Hybrid propulsion system for unmanned aerial systems is unveiled by EADS Innovation Works

13 September 2012

EADS Innovation Works’ presence at the 2012 ILA Berlin Air Show includes a hybrid power system concept for the TANAN™ tactical unmanned aerial system (UAS) of EADS’ Cassidian division.

This hybrid approach combines a rotary combustion engine operating on heavy fuel (diesel or kerosene) with electric propulsion, enabling improvements in the UAS’ operational and mission capabilities.

EADS Innovation Works’ concept consists of the following main elements: the heavy-fuel-powered Wankel SuperTec rotary engine with a shaft-coupled electric generator; electric motor drives for the main and tail rotors; a power train control unit for electric power management; and a battery that provides energy for both the aircraft’s electric propulsion system and its on-board systems.



The components of EADS Innovation Works’ hybrid power system concept are shown full-scale in a schematic representation of the TANAN tactical unmanned aerial system, which is part of EADS’ pavilion at the ILA Berlin Air Show.

Advantages of the hybrid system will be either longer range and endurance, or an increased payload capability due to improved propulsive efficiency when compared to a diesel piston engine with its mechanical rotor drives. Another benefit comes with the hybrid configuration’s reduced system complexity and increased operational reliability, achieved through the elimination of the gearbox and driveshaft utilized on current-generation UAS rotorcraft.

An important operational bonus is the capability to shut down TANAN’s combustion engine while the UAS flies on battery power only, according to Juergen Steinwandel, EADS Innovation Works’ Senior Expert, Technical Physics. This is beneficial to TANAN’s survivability in critical operational flight phases, as it drastically reduces the UAS’ infrared and noise signatures.

The TANAN concept study detailed at the ILA Berlin Air Show is part of EADS Innovation Works’ on-going hybrid and electrical propulsion system research. This activity also has involved the hybrid concept study for a full-scale passenger helicopter (which was unveiled at the 2010 ILA Berlin Airshow), the successful development of a Cri-Cri ultralight modified as the world’s first four-engine all-electric aerobatic aircraft (in flight validation since 2010), on-going demonstration flights of the German-developed eGenius hybrid electric motor glider – for which EADS Innovation Works developed the battery system; and flight testing of a short-range mini-unmanned aerial vehicle from the EADS Cassidian division, in which EADS Innovation Works integrated an advanced fuel cell.

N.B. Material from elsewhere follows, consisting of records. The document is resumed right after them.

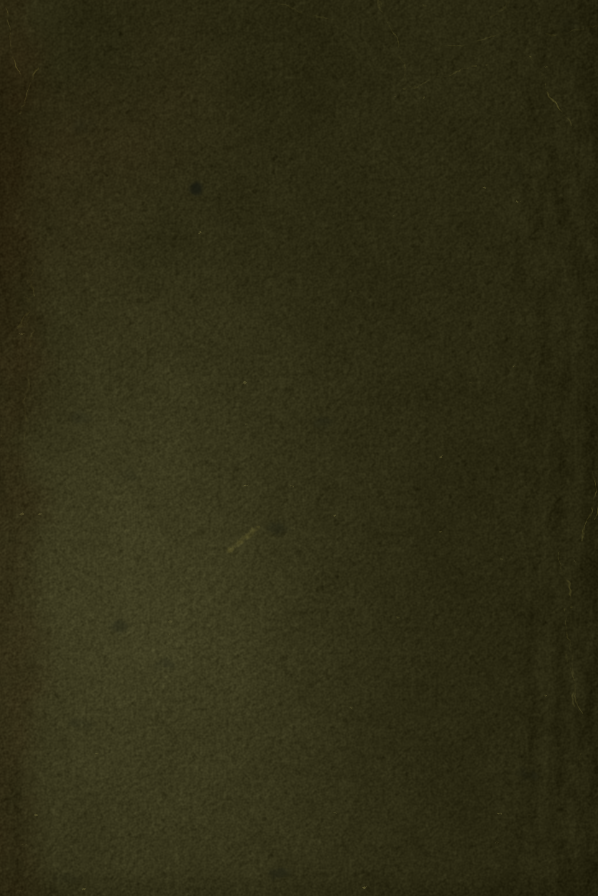
A Shadertoy shader for this texture:

```glsl
vec2 hash2(vec2 cell) {
    vec3 h = fract(cell.xyx * vec3(0.1031, 0.1030, 0.0973));
    h += dot(h, h.yzx + 33.33);
    return fract((h.xx + h.yz) * h.zy);
}

float gradientNoise(vec2 p) {
    vec2 i = floor(p), f = p - i;
    vec2 u = f * f * f * (f * (f * 6.0 - 15.0) + 10.0);
    vec2 e = vec2(0.0, 1.0);
    float a = dot(hash2(i) * 2.0 - 1.0, f);
    float b = dot(hash2(i + e.yx) * 2.0 - 1.0, f - e.yx);
    float c = dot(hash2(i + e.xy) * 2.0 - 1.0, f - e.xy);
    float d = dot(hash2(i + e.yy) * 2.0 - 1.0, f - e.yy);
    return mix(mix(a, b, u.x), mix(c, d, u.x), u.y);
}

float fbm(vec2 p) {
    float sum = 0.0, amp = 1.0;
    for (int i = 0; i < 5; i++) {
        sum += amp * gradientNoise(p);
        p = mat2(1.6, 1.2, -1.2, 1.6) * p + 17.3;
        amp *= 0.55;
    }
    return sum;
}

float segment(vec2 p, vec2 a, vec2 b) {
    vec2 ab = b - a;
    return length(p - a - ab * clamp(dot(p - a, ab) / dot(ab, ab), 0.0, 1.0));
}

// Fine broken cracks gathered along the top, left and right borders
float cracks(vec2 p, float width, float pixel) {
    vec2 bent = p + 0.014 * vec2(fbm(p * 16.0), fbm(p * 16.0 + 40.0));
    float wear = smoothstep(-0.3, 0.4, fbm(p * 60.0));
    float sum = 0.0;
    for (int i = 0; i < 21; i++) {
        vec2 r = hash2(vec2(i, 7)), s = hash2(vec2(i, 23));
        int side = i % 3;
        vec2 start = side == 0 ? vec2(width * (0.55 + 0.45 * r.x), 1.0 - 0.16 * r.y)
                   : side == 1 ? vec2(0.035 * r.x, 0.45 + 0.5 * r.y)
                   : vec2(width - 0.03 * r.x, 0.02 + 0.4 * r.y);
        float angle = side == 0 ? 6.28 * s.x : 1.57 + 0.9 * (s.x - 0.5);
        vec2 end = start + (0.03 + 0.09 * s.y) * vec2(cos(angle), sin(angle));
        float d = segment(bent, start, end);
        sum += (0.2 + 0.6 * r.y) * (1.0 - smoothstep(0.0, 0.0006 + pixel, d));
    }
    return min(sum, 1.0) * wear;
}

// Sparse ragged flecks, one at most in each grid cell
float flecks(vec2 p, float scale, float density, float radius, float pixel) {
    vec2 g = p * scale, cell = floor(g);
    vec2 r = hash2(cell + 91.0), center = 0.35 + 0.3 * hash2(cell + 5.0);
    float d = length((g - cell - center) * vec2(0.8, 1.3)) + 0.2 * fbm(g * 4.0);
    float soft = max(radius, pixel * scale);
    return step(r.x, density) * r.y * (1.0 - smoothstep(radius - soft, radius + soft, d));
}

void mainImage(out vec4 fragColor, in vec2 fragCoord) {
    vec2 uv = fragCoord / iResolution.xy;
    vec2 p = fragCoord / iResolution.y;
    float width = iResolution.x / iResolution.y, pixel = 1.0 / iResolution.y;
    float blotch = fbm(p * 5.0), mottle = fbm(p * 24.0 + 8.0);

    // Broad faded glow at the lower left, darker toward the top and right
    vec2 g = (uv - vec2(0.22, 0.36)) / vec2(0.32, 0.36);
    float tone = 0.19 + 0.64 * exp(-dot(g, g)) + 0.13 * blotch + 0.13 * mottle;
    tone += 0.15 * smoothstep(0.5, 0.0, uv.y) * smoothstep(0.95, 0.5, uv.x);

    // Felted grain with slanted fibres and small pits
    vec2 slant = mat2(0.8, -0.6, 0.6, 0.8) * p;
    float grain = 0.34 * gradientNoise(p * 350.0 + 3.7) + 0.28 * gradientNoise(p * 190.0);
    grain += 0.24 * gradientNoise(slant * vec2(90.0, 270.0));
    grain += 0.16 * gradientNoise(p * vec2(270.0, 100.0));
    float pits = smoothstep(0.22, 0.6, gradientNoise(p * 100.0 + 31.0));
    tone += grain * (0.8 + 0.5 * tone) - 0.22 * pits;

    // Rubbed right border with vertical mottling
    float rub = smoothstep(0.82, 0.90, uv.x + 0.05 * blotch);
    tone -= rub * (0.05 + 0.28 * fbm(p * vec2(60.0, 18.0)));

    // Hinge fold with a ragged edge, shaded borders and a pale corner
    float hinge = smoothstep(0.09, 0.02, uv.x + 0.05 * fbm(p * vec2(6.0, 11.0)));
    tone -= 0.26 * hinge * (0.8 + 0.7 * fbm(p * vec2(70.0, 12.0)));
    tone -= 0.16 * smoothstep(0.04, 0.0, min(uv.y, 1.0 - uv.x));
    tone += 0.35 * smoothstep(0.10, 0.0, length(p - vec2(0.0, 0.97)));

    vec3 color = mix(vec3(0.138, 0.130, 0.052), vec3(0.260, 0.252, 0.142), tone);

    // Brown staining on the hinge and the upper left
    float stain = smoothstep(0.5, 0.0, length((uv - vec2(0.05, 0.85)) * vec2(1.0, 1.4)));
    float brown = hinge * (0.7 + 0.6 * mottle) + stain * (0.4 + blotch);
    color += vec3(0.008, -0.008, -0.005) * clamp(brown, 0.0, 1.2);

    // Dark ink spots and pale dust
    color = mix(color, vec3(0.10, 0.11, 0.07), 0.5 * flecks(p, 18.0, 0.05, 0.13, pixel));
    float ink = length(p - vec2(0.22, 0.79)) + 0.006 * mottle;
    color = mix(color, vec3(0.08, 0.09, 0.06), 0.7 * smoothstep(0.012, 0.003, ink));
    color += vec3(0.16, 0.15, 0.09) * flecks(p, 60.0, 0.02, 0.06, pixel);

    // Ragged diagonal scuff and border cracks
    float scuff = segment(p, vec2(0.257, 0.386), vec2(0.287, 0.411)) + 0.004 * fbm(p * 120.0);
    float rubbed = 0.65 + 0.8 * gradientNoise(p * 150.0);
    color += vec3(0.12, 0.11, 0.05) * rubbed * smoothstep(0.005, 0.0, scuff);
    color += vec3(0.15, 0.14, 0.07) * cracks(p, width, pixel);

    fragColor = vec4(color, 1.0);
}
```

Prior to the current hybrid concept work for TANAN, EADS Innovation Works designed and carried out the integration of a piston diesel engine into the TANAN airframe, replacing the UAS’ original gasoline-fuelled two-stroke engine. As a result, Cassidian’s TANAN 300 version became the first diesel-powered rotorcraft unmanned aerial vehicle, capable of completing eight-hour missions over a 180 km. range with a 50 kg. payload.

The use of an engine operating on heavy fuel such as diesel is required for an aircraft’s deployment on ships, as gasoline fuel is strictly prohibited in this environment. Diesel engines also are beneficial for land-based operations, where heavy fuel is widely available through the supply chains of the military forces.

Cassidian is offering the TANAN 300 for airborne observation in a large variety of maritime and land missions, equipped with electro-optical and infra-red high-definition sensors.